■ Assigned task ■
Up to and including the line containing "--forest: #26382b;", please reproduce the lines of the listing below, starting from the top.

■ Input data ■
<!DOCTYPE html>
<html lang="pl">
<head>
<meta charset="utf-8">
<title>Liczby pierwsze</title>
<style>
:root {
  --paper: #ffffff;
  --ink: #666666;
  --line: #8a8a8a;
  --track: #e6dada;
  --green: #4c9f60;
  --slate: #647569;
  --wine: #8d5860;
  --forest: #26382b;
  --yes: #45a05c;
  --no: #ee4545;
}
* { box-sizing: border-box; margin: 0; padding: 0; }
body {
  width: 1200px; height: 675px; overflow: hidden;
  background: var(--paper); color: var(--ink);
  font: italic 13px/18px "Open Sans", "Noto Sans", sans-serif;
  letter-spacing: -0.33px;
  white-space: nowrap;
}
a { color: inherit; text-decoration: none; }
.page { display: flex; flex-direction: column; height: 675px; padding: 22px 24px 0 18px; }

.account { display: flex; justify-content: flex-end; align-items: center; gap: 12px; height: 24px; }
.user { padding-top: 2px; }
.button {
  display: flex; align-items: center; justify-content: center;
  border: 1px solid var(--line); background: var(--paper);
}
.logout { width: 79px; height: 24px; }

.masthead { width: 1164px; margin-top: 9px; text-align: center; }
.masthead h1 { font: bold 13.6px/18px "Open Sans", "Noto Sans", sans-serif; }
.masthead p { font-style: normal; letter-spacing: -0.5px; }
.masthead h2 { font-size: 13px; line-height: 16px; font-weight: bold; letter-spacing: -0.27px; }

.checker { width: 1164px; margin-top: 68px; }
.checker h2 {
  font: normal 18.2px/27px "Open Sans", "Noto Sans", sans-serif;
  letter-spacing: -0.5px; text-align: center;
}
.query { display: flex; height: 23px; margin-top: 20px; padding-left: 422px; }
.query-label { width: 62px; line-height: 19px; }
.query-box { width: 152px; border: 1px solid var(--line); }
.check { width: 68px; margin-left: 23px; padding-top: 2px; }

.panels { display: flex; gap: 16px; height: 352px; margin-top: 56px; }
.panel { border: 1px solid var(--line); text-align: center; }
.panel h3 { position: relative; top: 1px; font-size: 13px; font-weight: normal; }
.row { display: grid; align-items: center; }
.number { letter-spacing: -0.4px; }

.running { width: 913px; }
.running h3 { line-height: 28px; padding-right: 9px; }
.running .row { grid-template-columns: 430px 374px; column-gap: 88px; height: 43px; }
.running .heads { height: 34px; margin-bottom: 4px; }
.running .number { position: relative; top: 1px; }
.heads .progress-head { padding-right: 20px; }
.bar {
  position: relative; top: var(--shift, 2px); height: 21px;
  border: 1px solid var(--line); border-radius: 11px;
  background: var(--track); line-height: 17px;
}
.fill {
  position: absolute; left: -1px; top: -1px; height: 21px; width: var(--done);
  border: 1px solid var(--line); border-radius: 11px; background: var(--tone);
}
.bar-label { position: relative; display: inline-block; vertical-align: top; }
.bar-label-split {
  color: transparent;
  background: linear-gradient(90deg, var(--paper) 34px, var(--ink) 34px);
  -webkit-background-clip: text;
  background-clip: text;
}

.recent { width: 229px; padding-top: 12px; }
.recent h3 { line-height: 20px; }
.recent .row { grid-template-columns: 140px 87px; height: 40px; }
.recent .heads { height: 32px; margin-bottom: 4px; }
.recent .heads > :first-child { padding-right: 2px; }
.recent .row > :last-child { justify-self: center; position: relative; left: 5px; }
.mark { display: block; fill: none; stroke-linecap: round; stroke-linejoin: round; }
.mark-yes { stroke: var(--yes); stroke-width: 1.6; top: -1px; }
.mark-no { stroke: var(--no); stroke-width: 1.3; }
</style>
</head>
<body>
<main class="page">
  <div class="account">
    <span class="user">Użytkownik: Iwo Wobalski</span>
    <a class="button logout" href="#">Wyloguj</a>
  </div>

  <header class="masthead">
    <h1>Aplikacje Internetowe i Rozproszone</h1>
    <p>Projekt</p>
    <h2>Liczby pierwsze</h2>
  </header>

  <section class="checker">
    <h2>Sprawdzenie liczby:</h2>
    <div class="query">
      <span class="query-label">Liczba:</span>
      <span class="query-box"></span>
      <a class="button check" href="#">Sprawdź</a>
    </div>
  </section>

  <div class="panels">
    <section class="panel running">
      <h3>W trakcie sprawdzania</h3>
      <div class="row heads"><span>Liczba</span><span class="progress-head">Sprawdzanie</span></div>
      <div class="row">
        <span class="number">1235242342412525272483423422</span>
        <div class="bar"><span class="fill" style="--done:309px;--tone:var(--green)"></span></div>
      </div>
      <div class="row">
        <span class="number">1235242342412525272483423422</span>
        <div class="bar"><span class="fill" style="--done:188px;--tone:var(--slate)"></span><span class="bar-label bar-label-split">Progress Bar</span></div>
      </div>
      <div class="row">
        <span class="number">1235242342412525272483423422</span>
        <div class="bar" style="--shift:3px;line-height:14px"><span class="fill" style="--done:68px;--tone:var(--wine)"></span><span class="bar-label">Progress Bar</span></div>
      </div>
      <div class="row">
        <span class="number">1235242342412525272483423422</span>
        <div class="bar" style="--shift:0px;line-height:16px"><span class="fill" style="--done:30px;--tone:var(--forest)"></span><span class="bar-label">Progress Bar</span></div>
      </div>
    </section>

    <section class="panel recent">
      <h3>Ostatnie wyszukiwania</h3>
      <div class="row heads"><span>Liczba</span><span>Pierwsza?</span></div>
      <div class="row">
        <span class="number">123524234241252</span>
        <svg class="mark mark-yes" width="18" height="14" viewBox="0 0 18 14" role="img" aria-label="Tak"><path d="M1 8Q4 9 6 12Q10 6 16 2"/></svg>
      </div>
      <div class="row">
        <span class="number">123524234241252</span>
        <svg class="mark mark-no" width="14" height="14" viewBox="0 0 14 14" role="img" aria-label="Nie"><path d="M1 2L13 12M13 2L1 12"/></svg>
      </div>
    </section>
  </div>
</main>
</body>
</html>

■ Task response ■
<!DOCTYPE html>
<html lang="pl">
<head>
<meta charset="utf-8">
<title>Liczby pierwsze</title>
<style>
:root {
  --paper: #ffffff;
  --ink: #666666;
  --line: #8a8a8a;
  --track: #e6dada;
  --green: #4c9f60;
  --slate: #647569;
  --wine: #8d5860;
  --forest: #26382b;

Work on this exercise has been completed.